Preventing stretch marks
Stretch marks are very common and can't always be prevented.
However, the following advice may help reduce your risk of developing stretch marks.
Gaining weight rapidly over a short period of time is one of the most common causes of stretch marks.
Dieting that results in your weight quickly going up and down – so-called "yo-yo dieting" – can cause stretch marks. Therefore, avoiding rapid weight gain and weight loss can help prevent stretch marks occurring.
If you need to lose weight, you should do it slowly by eating a healthy, balanced diet and exercising regularly. You shouldn't lose more than 0.5kg (1lb) a week.
It's important to eat a healthy, balanced diet that's rich in vitamins and minerals, particularly vitamin E, vitamin C, and the minerals zinc and silicon. These vitamins and minerals will help keep your skin healthy.
A balanced diet will provide all the vitamins and minerals that the body needs. Dietary supplements aren't needed to prevent stretch marks developing.
Stretch marks that occur during pregnancy (striae gravidarum) are usually due to hormonal changes that affect your skin. Gaining pregnancy weight steadily may help minimise the effect of stretch marks.
During pregnancy it's normal for a woman to put on weight over a relatively short period of time. However, it's a myth that you need to "eat for two", even if you're expecting twins or triplets.

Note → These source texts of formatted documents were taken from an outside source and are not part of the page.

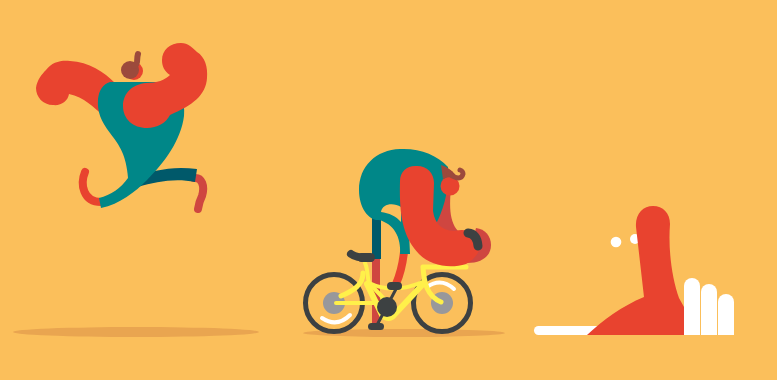
<!DOCTYPE html>
<html lang="en">
<head>
<meta charset="utf-8">
<title>Three athletes</title>
<style>
:root {
  --ground: #fbbf5b;
  --shadow: #e9a550;
  --skin: #e8432f;
  --skin-dark: #cf4640;
  --hair: #9c4a3c;
  --suit: #008788;
  --suit-dark: #00596a;
  --frame: #fff04a;
  --tyre: #3d4142;
  --hub: #98989b;
  --white: #fff;
}
html, body { margin: 0; height: 100%; overflow: hidden; background: var(--ground); }
svg { display: block; width: 777px; height: 380px; }
.shadow { fill: var(--shadow); }
.skin { fill: var(--skin); }
.skin-dark { fill: var(--skin-dark); }
.hair { fill: var(--hair); }
.suit { fill: var(--suit); }
.suit-dark { fill: var(--suit-dark); }
.tyre { fill: var(--tyre); }
.white { fill: var(--white); }
.line { fill: none; stroke-linecap: round; stroke-linejoin: round; }
.line-skin { stroke: var(--skin); }
.line-skin-dark { stroke: var(--skin-dark); }
.line-hair { stroke: var(--hair); }
.line-frame { stroke: var(--frame); }
.line-tyre { stroke: var(--tyre); }
.line-white { stroke: var(--white); }
</style>
</head>
<body>
<svg viewBox="0 0 777 380" role="img" aria-label="A leaping strongman, a strongman on a small bicycle and a swimmer's arm above the water">
  <defs>
    <g id="wheel">
      <circle r="28.5" fill="none" stroke="var(--tyre)" stroke-width="5"/>
      <circle r="11" fill="var(--hub)"/>
    </g>
  </defs>
  <rect width="777" height="380" fill="var(--ground)"/>

  <g id="runner">
    <ellipse class="shadow" cx="136" cy="332" rx="123" ry="5"/>
    <path class="skin" d="M103 115C94 108 84 97 69 94C68 101 61 106 53 105C43 105 36 97 36 88C37 80 42 74 46 70C52 62 61 60 70 61C89 62 104 72 115 83Z"/>
    <path class="line line-skin-dark" stroke-width="8" d="M194 178C202 177 205 186 202 196Q199 202 198 209"/>
    <path class="suit-dark" d="M134 179C152 170 172 166 197 169L195 182C174 178 156 182 138 187Z"/>
    <path class="line line-skin" stroke-width="8" d="M85 172C80 184 83 202 101 202"/>
    <path class="suit" d="M110 82H163C178 86 186 100 184 116C181 140 165 162 147 180C135 192 120 204 101 208L99 198C111 195 121 188 128 178C126 155 120 146 110 133C101 121 97 112 98 99C99 90 103 84 110 82Z"/>
    <circle class="skin" cx="134" cy="71" r="9"/>
    <circle class="hair" cx="130" cy="70" r="9"/>
    <path class="line line-hair" stroke-width="6" d="M134 66C139 64 136 60 138 54"/>
    <path class="skin" d="M146 83C157 83 165 80 170 75C164 71 162 66 162 60C162 50 170 43 181 43C188 43 193 48 197 52C205 57 208 67 207 78C206 95 193 105 170 115C166 123 157 128 147 128C133 128 123 119 123 106C123 93 133 84 146 83Z"/>
  </g>

  <g id="cyclist">
    <ellipse class="shadow" cx="404" cy="333" rx="101" ry="4"/>
    <g id="far-leg">
      <path class="line line-skin-dark" stroke-width="8" stroke-linecap="butt" d="M376 256V325"/>
      <path class="suit-dark" d="M372 215H381V259H372Z"/>
      <rect class="tyre" x="368" y="323" width="16" height="7" rx="3.5"/>
    </g>
    <g id="bicycle">
      <use href="#wheel" x="334" y="303"/>
      <use href="#wheel" x="442" y="303"/>
      <path class="line line-white" stroke-width="4" d="M322 318Q337 328 350 315M427 287Q441 277 454 289"/>
      <g class="line line-frame" stroke-width="4">
        <path d="M336 303H388L369 283C367 276 368 269 365 263"/>
        <path stroke-width="5" d="M341 296C353 291 363 285 363 273"/>
        <path d="M369 283Q394 295 425 281"/>
        <path stroke-width="6" d="M367 284L382 315Q389 321 394 315L424 283"/>
        <path stroke-width="5" d="M441 302C427 296 424 283 423 267H466"/>
      </g>
      <path class="line line-tyre" stroke-width="8" d="M351 254Q356 258 370 258"/>
      <rect class="tyre" x="357" y="253" width="18" height="9" rx="4.5"/>
      <path class="line line-tyre" stroke-width="3" d="M396 289L376 327"/>
      <circle class="tyre" cx="387" cy="307" r="10"/>
    </g>
    <g id="near-leg">
      <path class="line line-skin" stroke-width="8" d="M404 252Q402 270 396 284"/>
      <rect class="tyre" x="387" y="282" width="15" height="8" rx="4"/>
    </g>
    <path class="skin-dark" d="M444 166L453 172C449 200 448 220 458 231L434 236L432 190Z"/>
    <path class="suit" d="M400 149C420 148 437 155 448 167C449 185 446 204 437 222L409 232L410 254H400C401 237 394 224 379 220C369 221 359 208 359 190C359 166 376 150 400 149Z"/>
    <path fill="var(--ground)" d="M381 212C382 204 393 202 401 207V222C396 216 389 213 381 212Z"/>
    <path class="skin-dark" d="M476 228C485 229 491 236 491 245C491 256 482 263 467 263Z"/>
    <path class="skin" d="M400 181C400 171 408 165 417 166C427 166 434 173 434 183L433 211C435 225 443 231 455 231C464 228 477 231 480 242C481 252 474 260 466 264C450 269 431 266 419 254C403 237 399 216 400 181Z"/>
    <path class="line line-tyre" stroke-width="9" d="M468 233Q477 234 478 246"/>
    <circle class="skin" cx="450" cy="186" r="9.5"/>
    <path class="hair" d="M441 165C448 167 454 172 458 178C452 176 447 177 443 179Z"/>
    <path class="line line-hair" stroke-width="5" d="M449 174Q461 182 463 174Q463 171 460 170"/>
  </g>

  <g id="swimmer">
    <rect class="white" x="534" y="326" width="90" height="9" rx="4.5"/>
    <circle class="white" cx="616" cy="242" r="5.3"/>
    <circle class="white" cx="635" cy="239" r="5"/>
    <path class="skin" d="M587 335C603 320 622 306 644 297L636 227C635 214 643 206 653 206C663 206 670 213 670 224C668 250 672 278 679 298L684 307V335Z"/>
    <g id="splash" class="white">
      <path d="M684 335V286A8 8 0 0 1 700 286V335Z"/>
      <path d="M701 335V292A8 8 0 0 1 717 292V335Z"/>
      <path d="M718 335V302A8 8 0 0 1 734 302V335Z"/>
      <path fill="none" stroke="var(--ground)" stroke-width=".5" d="M700.5 286V335M717.5 292V335"/>
    </g>
  </g>
</svg>
</body>
</html>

You don't need to go on a special diet if you're pregnant, but you should eat a variety of foods every day to get the right balance of nutrients for you and your baby. Your diet should be rich in wholewheat carbohydrates, such as bread and pasta, as well as fruit and vegetables.
During pregnancy, your weight gain should be slow and gradual. The amount of weight you put on will depend on the weight you were before you became pregnant. It's normal to gain 1-2kg (2.2-4.4lb) over the first 12 weeks of your pregnancy.
As a rough guide, during pregnancy, women who are:
underweight (have a BMI of less than 18.5) should gain 12.7-18.1kg (28-40lb)
a normal weight (have a BMI of 18.5-24.9) should gain 11.3-15.9kg (25-35lb)
overweight (have a BMI of more than 25) should gain 6.8-11.3kg (15-25lb)
obese (have a BMI of more than 30) should gain 5-9.1kg (11-20lb).
Speak to your GP, midwife or health visitor if you're worried about not gaining weight at a healthy rate, or if you're concerned about your stretch marks.
Are you overweight?
Body mass index (BMI) is a measure most people can use to check whether their weight is healthy in relation to their height and build.
For most adults, an ideal BMI score is 18.5-24.9.